While the gas prices in Europe have shown some respite after a scare of blockade of the Nord Stream 1 (NS1) pipeline, the risk of retaliation still looms. The European Commission (EC) has directed a possible mandate for the EU nations to cut gas consumption (under their respective emergency plans) by 15% to prepare for a chilly winter without Russian gas. Nonetheless, countries like Hungary and Germany would almost certainly trip into a deep recession if Russia actually resorts to such a move. It increasingly seems likely! Gazprom – Russia’s state-controlled gas monopoly – retrospectively declared force majeure on deliveries from June 14th – capping potential gas supplies via the NS1 pipeline while safeguarding against litigation. Thus, further similar policy moves by the ECB – under the planned forward guidance – would be increasingly more difficult to enact as regional economies would increasingly suffer from stagflation – inching towards a steep recession.
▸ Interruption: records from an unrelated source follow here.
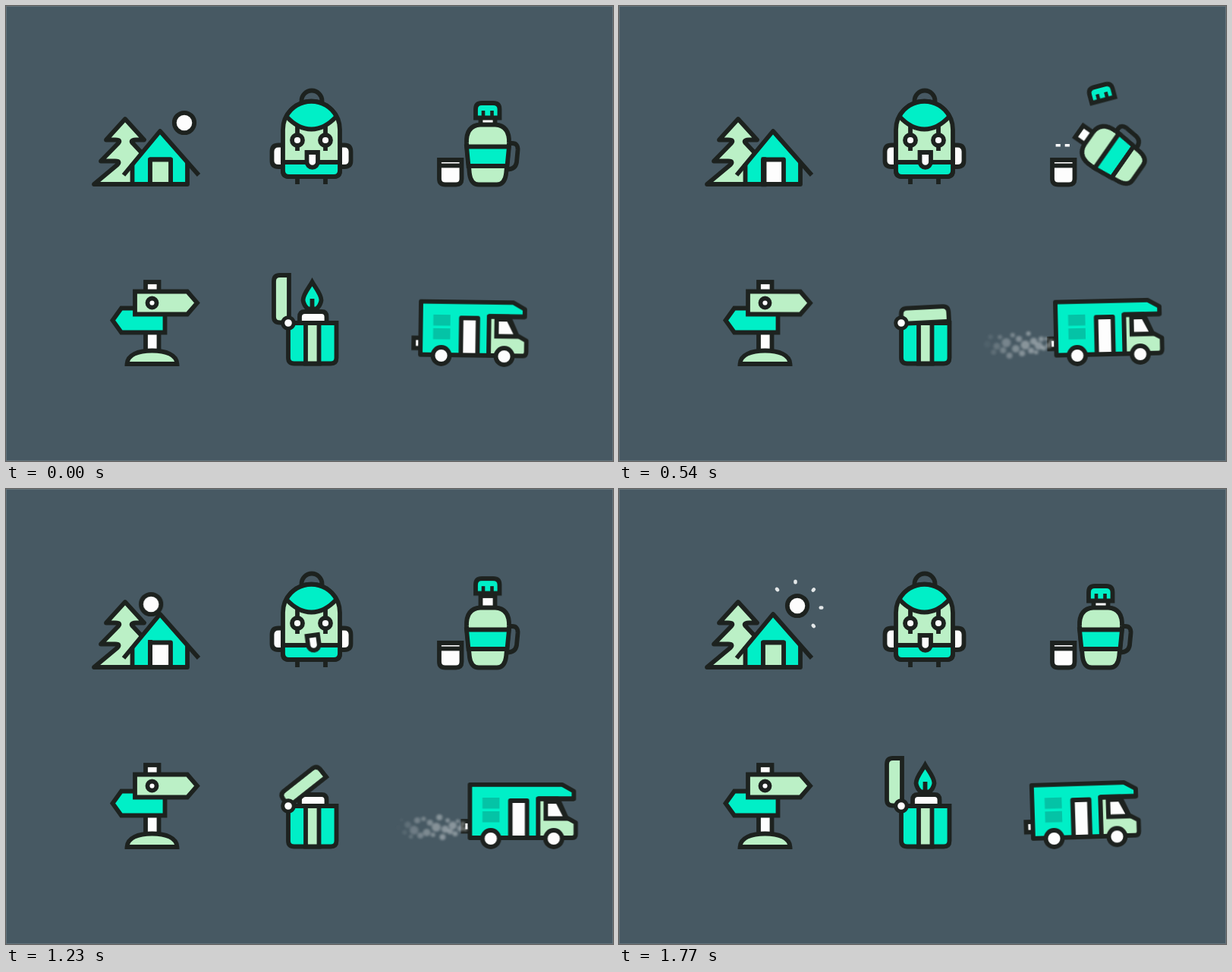
Recreate the animation shown at these times as an HTML page without scripts. Size 800 px wide and 600 px high, loop 1800 ms.

```html
<!DOCTYPE html>
<html lang="en">
<head>
<meta charset="utf-8">
<title>Camping icons</title>
<style>
html, body { margin: 0; width: 100%; height: 100%; overflow: hidden; background: #475963; }
svg { display: block; width: 100vw; height: 100vh; }
.ink { stroke: #1d221f; stroke-width: 5.8; fill: none; }
.teal { fill: #00efc7; }
.mint { fill: #bbf0c6; }
.white { fill: #fdfdfd; }
.round { stroke-linejoin: round; }
.move { animation: 1800ms linear infinite; }

.sun { animation-name: sun; }
@keyframes sun {
  0%, 1.7% { transform: none; }
  7% { transform: translate(-2px, 14px); }
  13.333% { transform: translate(-10px, 35px); }
  23% { transform: translate(-32px, 58px); }
  60% { transform: translate(-33px, 56px); }
  68.333% { transform: translate(-44px, -1.5px); }
  71% { transform: translate(-36px, -28px); }
  74% { transform: translate(-22px, -45px); }
  77% { transform: translate(-8px, -30px); }
  80%, 100% { transform: none; }
}
.rays { stroke: #eceff0; stroke-width: 4.6; stroke-linecap: round; fill: none; stroke-dasharray: 0 30; opacity: 0; animation-name: rays; }
@keyframes rays {
  0%, 79.4% { stroke-dasharray: .1 30; opacity: 0; }
  79.5% { stroke-dasharray: .1 30; opacity: 1; }
  84.5%, 91.5% { stroke-dasharray: 7.4 30; opacity: 1; }
  98.333% { stroke-dasharray: .8 30; opacity: 1; }
  99.5%, 100% { stroke-dasharray: .1 30; opacity: 0; }
}
.door { transform-origin: 190px 0; animation-name: door; }
.door * { vector-effect: non-scaling-stroke; }
@keyframes door {
  0%, 16.5% { transform: none; }
  31%, 78% { transform: scaleX(0.001); }
  87.8%, 100% { transform: none; }
}

.eye { transform-box: fill-box; transform-origin: center; animation-name: eye; }
@keyframes eye {
  0%, 32% { transform: none; }
  39%, 56% { transform: scale(.42); }
  63%, 100% { transform: none; }
}
.tongue { transform-origin: 404px 193px; animation-name: tongue; }
@keyframes tongue {
  0%, 61% { transform: none; }
  64.5% { transform: rotate(8deg); }
  68.333% { transform: rotate(-8deg); }
  73% { transform: rotate(8deg); }
  77% { transform: rotate(-7deg); }
  81% { transform: rotate(5deg); }
  85% { transform: rotate(-3deg); }
  89%, 100% { transform: none; }
}

.cap { transform-origin: 634.5px 137.5px; animation-name: cap; }
@keyframes cap {
  0%, 5% { transform: none; }
  13.333% { transform: translateY(-10px); }
  22% { transform: translateY(-25px); }
  30% { transform: translate(1px, -23px) rotate(-15deg); }
  36.5% { transform: translate(0, -26px) rotate(2deg); }
  43.333% { transform: translate(-1px, -23px) rotate(19deg); }
  52% { transform: translate(0, -25px) rotate(-14deg); }
  60% { transform: translateY(-24px); }
  68.333% { transform: translateY(-10px); }
  77%, 100% { transform: none; }
}
.flask { transform-origin: 635px 196px; animation-name: flask; }
@keyframes flask {
  0%, 16% { transform: none; animation-timing-function: ease-in-out; }
  28.5%, 49% { transform: translate(16.5px, 1px) rotate(-55deg); animation-timing-function: ease-in-out; }
  63%, 100% { transform: none; }
}
.drops { stroke: #fdfdfd; stroke-width: 6.2; fill: none; stroke-dasharray: 13 40; animation-name: drops; }
@keyframes drops {
  0%, 27% { stroke-dashoffset: 13; visibility: hidden; }
  27.1% { stroke-dashoffset: 13; visibility: visible; }
  48.7% { stroke-dashoffset: -13; visibility: visible; }
  48.8%, 100% { stroke-dashoffset: -13; visibility: hidden; }
}

.sign { transform-origin: 192.5px 391.5px; animation-name: sign; }
@keyframes sign {
  0%, 3% { transform: rotate(0); }
  8% { transform: rotate(24deg); }
  13.333% { transform: rotate(89deg); }
  18% { transform: rotate(178deg); }
  23% { transform: rotate(282deg); }
  30% { transform: rotate(360deg); }
  34% { transform: rotate(373deg); }
  39% { transform: rotate(352deg); }
  43.333% { transform: rotate(362deg); }
  48%, 71% { transform: rotate(360deg); }
  78% { transform: rotate(372deg); }
  85% { transform: rotate(351deg); }
  92% { transform: rotate(364deg); }
  97%, 100% { transform: rotate(360deg); }
}

.lid { transform-origin: 372px 418px; animation-name: lid; }
@keyframes lid {
  0%, 10% { transform: none; }
  13.333% { transform: rotate(1.5deg); }
  20% { transform: rotate(30deg); }
  27% { transform: rotate(90deg); }
  30% { transform: rotate(87deg); }
  33%, 59% { transform: rotate(90deg); }
  68.333% { transform: rotate(52deg); }
  77%, 100% { transform: none; }
}
.flame { transform-origin: 403.5px 400px; animation-name: flame; }
@keyframes flame {
  0%, 8% { transform: none; }
  13.333% { transform: scale(.92); }
  20%, 73% { transform: scale(0); }
  83% { transform: scale(1.05); }
  85%, 100% { transform: none; }
}

.drive { animation-name: drive; }
@keyframes drive {
  0% { transform: none; }
  13.333% { transform: translateX(11.5px); }
  30% { transform: translateX(30.5px); }
  43.333% { transform: translateX(46.5px); }
  60% { transform: translateX(65.8px); }
  68.333% { transform: translateX(65.5px); }
  85% { transform: translateX(36px); }
  98.333%, 100% { transform: none; }
}
.rock { transform-origin: 573.5px 461px; animation-name: rock; }
@keyframes rock {
  0% { transform: rotate(.8deg); }
  13.333% { transform: rotate(2deg); }
  30% { transform: rotate(-1.3deg); }
  43.333% { transform: rotate(-1.9deg); }
  55% { transform: rotate(1.2deg); }
  68.333% { transform: rotate(0); }
  76% { transform: rotate(1.5deg); }
  85% { transform: rotate(-1.9deg); }
  92% { transform: rotate(1.2deg); }
  98.333% { transform: rotate(-1.9deg); }
  100% { transform: rotate(.8deg); }
}
.smoke { fill: #eceff0; opacity: 0; animation-name: smoke; }
@keyframes smoke {
  0%, 3% { transform: none; opacity: 0; }
  13.333% { transform: translateX(11.5px); opacity: 1; }
  30% { transform: translateX(30.5px); }
  43.333% { transform: translateX(46.5px); }
  60% { transform: translateX(64px); }
  68.333% { transform: translateX(65.5px); opacity: 1; }
  85% { transform: translateX(67px); opacity: .9; }
  94%, 100% { transform: translateX(67px); opacity: 0; }
}
.smoke circle { animation: puff 450ms linear infinite; animation-delay: calc(var(--i) * -18.75ms); }
@keyframes puff {
  0% { transform: translate(542px, calc(444px + var(--y) * .3px)) scale(.7); opacity: .4; }
  40% { transform: translate(510px, calc(446px + var(--y) * 1px)); opacity: .42; }
  75% { transform: translate(475px, calc(446px + var(--y) * 1px)); opacity: .28; }
  100% { transform: translate(450px, calc(446px + var(--y) * .6px)) scale(.7); opacity: 0; }
}
</style>
</head>
<body>
<svg viewBox="0 0 800 600">
  <defs>
    <filter id="soft" x="-20%" y="-50%" width="140%" height="200%"><feGaussianBlur stdDeviation="1.8"/></filter>
  </defs>
  <rect width="800" height="600" fill="#475963"/>
  <rect x=".5" y=".5" width="799" height="599" fill="none" stroke="#64737b"/>

  <!-- tent -->
  <g class="ink">
    <path class="mint round" d="M157 149 L182 176.5 H171 Q162 177 168 182 L189 204.500 V235 H116 L146 210 Q152 204.500 144 204.500 H125 L147 182 Q153 176.500 144 176.500 H132 Z"/>
    <circle class="white move sun" cx="235" cy="154" r="13.200"/>
    <path class="teal" stroke="none" d="M166 235 V209 L203 165 L239 206 V235 Z"/>
    <path class="round" d="M166.500 208 V235 H239 V206"/>
    <path class="round" d="M155 223 L203 165 L254 223"/>
    <rect class="white round" x="190" y="202.500" width="27" height="32.500"/>
    <g class="move door"><rect class="mint round" x="190" y="202.500" width="27" height="32.500"/></g>
  </g>
  <path class="move rays" d="M232.500 122.500 v-8 m0 8 v8 M256.300 133 l6 -6 m-6 6 l-6 6 M266.500 156.500 h8 m-8 0 h-8 M256.300 180.500 l6 6 m-6 -6 l-6 -6 M208.500 132.500 l-6 -6 m6 6 l6 6"/>

  <!-- backpack -->
  <g class="ink">
    <path d="M389.500 128 V125 A13.500 13.500 0 0 1 416.500 125 V128"/>
    <path d="M384 225 V235 M421 225 V235"/>
    <path class="white" d="M365 183.500 H359 Q350.500 183.500 350.500 192 V204 Q350.500 212 359 212 H365 Z M440 183.500 H446 Q454.500 183.500 454.500 192 V204 Q454.500 212 446 212 H440 Z"/>
    <path class="mint" d="M365 163 A37.500 37.500 0 0 1 440 163 V217 Q440 225 432 225 H373 Q365 225 365 217 Z"/>
    <path class="teal" d="M365 206 H440 V217 Q440 225 432 225 H373 Q365 225 365 217 Z"/>
    <path class="teal round" d="M369.500 145.500 A37.500 37.500 0 0 1 435.500 145.500 Q420 162.500 402.500 162.500 Q385 162.500 369.500 145.500 Z"/>
    <path d="M384 158 V191 M421 158 V191"/>
    <circle class="white move eye" cx="384" cy="177" r="7"/>
    <circle class="white move eye" cx="421" cy="177" r="7"/>
    <path class="white move tongue" d="M396.500 193 H411 V205.500 A7.250 7.250 0 0 1 396.500 205.500 Z"/>
  </g>

  <!-- flask and cup -->
  <g class="ink">
    <g class="move flask">
      <path d="M662 181 H667 Q675 181 674.500 190 L673 206 Q671.500 215.500 660 215.500"/>
      <rect class="white" x="625.500" y="141" width="19" height="16"/>
      <path class="mint" d="M625 156.500 H645 Q664 158 663 181 L659 222 Q657 235.500 647 235.500 H623 Q613 235.500 611 222 L607 181 Q606 158 625 156.500 Z"/>
      <path class="teal" d="M607 185.500 H663 L660.500 211 H609.500 Z"/>
    </g>
    <g class="move cap">
      <path class="teal" d="M619 147.500 V136 Q619 128 627 128 H642 Q650.500 128 650.500 136 V147.500 Z"/>
      <path stroke-width="4.600" d="M629 148 V138 M640.500 148 V138"/>
    </g>
    <path class="white" d="M571 203 H600.500 V228 Q600.500 235.500 593 235.500 H579 Q571 235.500 571 228 Z"/>
    <path d="M571 210.500 H600"/>
  </g>
  <path class="move drops" d="M578.700 182 v13 M590.800 182 v13"/>

  <!-- signpost -->
  <g class="ink">
    <rect class="white" x="184" y="364" width="17.500" height="94"/>
    <path class="mint" d="M159.500 472 C160 460 174 454.500 192.500 454.500 C211 454.500 225 460 225.500 472 Z"/>
    <path class="teal" d="M209.500 398.500 V430.500 H152 L140.500 414.500 L152 398.500 Z"/>
    <g class="move sign">
      <path class="mint" d="M170 376.500 H239 L252 391.500 L239 406.500 H170 Z"/>
      <circle class="white" cx="192.500" cy="391.500" r="6"/>
    </g>
  </g>

  <!-- lighter -->
  <g class="ink">
    <g class="move flame">
      <path class="teal" d="M403.500 364 C399 372 391.500 380 391.500 388 Q392.500 395 398 399.500 H409 Q414.500 395 415.500 388 C415.500 380 408 372 403.500 364 Z"/>
      <path d="M403.500 386 V401"/>
    </g>
    <path class="white" d="M387 418 V410 Q387 403 394 403 H416 Q422.500 403 422.500 410 V418 Z"/>
    <path class="teal" d="M372 418 H435.500 V464 Q435.500 471.500 428 471.500 H380 Q372 471.500 372 464 Z"/>
    <path class="mint" d="M395 418 H412.500 V471.500 H395 Z"/>
    <path class="mint move lid" d="M373 355 H361 Q353 355 353 363 V410 Q353 417.500 361 417.500 H373 Z"/>
    <circle class="white" cx="372" cy="418" r="7.300" stroke-width="5"/>
  </g>

  <!-- camper -->
  <g class="ink move drive">
    <g class="move rock">
      <rect class="white" x="537" y="438" width="9" height="13.500"/>
      <path class="teal round" d="M546 389.800 H667.500 L683 398.500 V408.500 H636 V460 H546 Z"/>
      <path class="mint round" d="M636 408.500 H662 L673 433 L685.500 440 V455 Q685.500 460 681 460 H636 Z"/>
      <path class="white" d="M646 412 H661.500 L673 434.500 H646 Z"/>
      <path d="M636 408.500 H683"/>
      <rect fill="#04c3a6" stroke="none" x="562.500" y="407" width="22.500" height="14.500"/>
      <rect fill="#04c3a6" stroke="none" x="562.500" y="425" width="22.500" height="14.500"/>
      <path class="white round" d="M599.300 460 V411 H621.300 V460 Z"/>
      <circle class="white" cx="573.500" cy="461" r="11"/>
      <circle class="white" cx="656.500" cy="461" r="11"/>
    </g>
  </g>
  <g class="move smoke" filter="url(#soft)">
    <circle r="4" style="--i:0;--y:-9"/>
    <circle r="6" style="--i:1;--y:4"/>
    <circle r="3" style="--i:2;--y:14"/>
    <circle r="5" style="--i:3;--y:-4"/>
    <circle r="4" style="--i:4;--y:9"/>
    <circle r="3" style="--i:5;--y:-14"/>
    <circle r="6" style="--i:6;--y:1"/>
    <circle r="4" style="--i:7;--y:12"/>
    <circle r="4" style="--i:8;--y:-7"/>
    <circle r="5" style="--i:9;--y:6"/>
    <circle r="3" style="--i:10;--y:-12"/>
    <circle r="4" style="--i:11;--y:15"/>
    <circle r="6" style="--i:12;--y:-2"/>
    <circle r="4" style="--i:13;--y:8"/>
    <circle r="3" style="--i:14;--y:-10"/>
    <circle r="5" style="--i:15;--y:3"/>
    <circle r="4" style="--i:16;--y:13"/>
    <circle r="4" style="--i:17;--y:-13"/>
    <circle r="6" style="--i:18;--y:0"/>
    <circle r="3" style="--i:19;--y:10"/>
    <circle r="4" style="--i:20;--y:-6"/>
    <circle r="5" style="--i:21;--y:7"/>
    <circle r="3" style="--i:22;--y:-11"/>
    <circle r="4" style="--i:23;--y:11"/>
  </g>
</svg>
</body>
</html>
```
Ultimately, the ECB announcement was not without a silver lining. The ECB has effectively managed to pump the Euro after it briefly fell to parity with the US dollar – for the first time in 20 years. But this is a temporary interlude as the future economic outlook of the EU spells gloom – from eroding consumer confidence to supply chain disruptions to high energy costs during bouts of sweltering climatic conditions. And therefore, I believe this confounding situation could culminate in only two scenarios: 1.) A miraculous end to the war in Ukraine, cessation of sanctions on Russia, and a subsequent end to the European energy crisis. Fantastical to even envision, I agree! 2.) A recession gripping more than half of the 19 nations of the EU – Germany leading the pack in mass economic deterioration.

Syed Zain Abbas Rizvi
Syed Zain Abbas Rizvi
The author is a political and economic analyst. He focuses on geopolitical policymaking and international affairs. Syed has written extensively on fintech economy, foreign policy, and economic decision making of the Indo-Pacific and Asian region.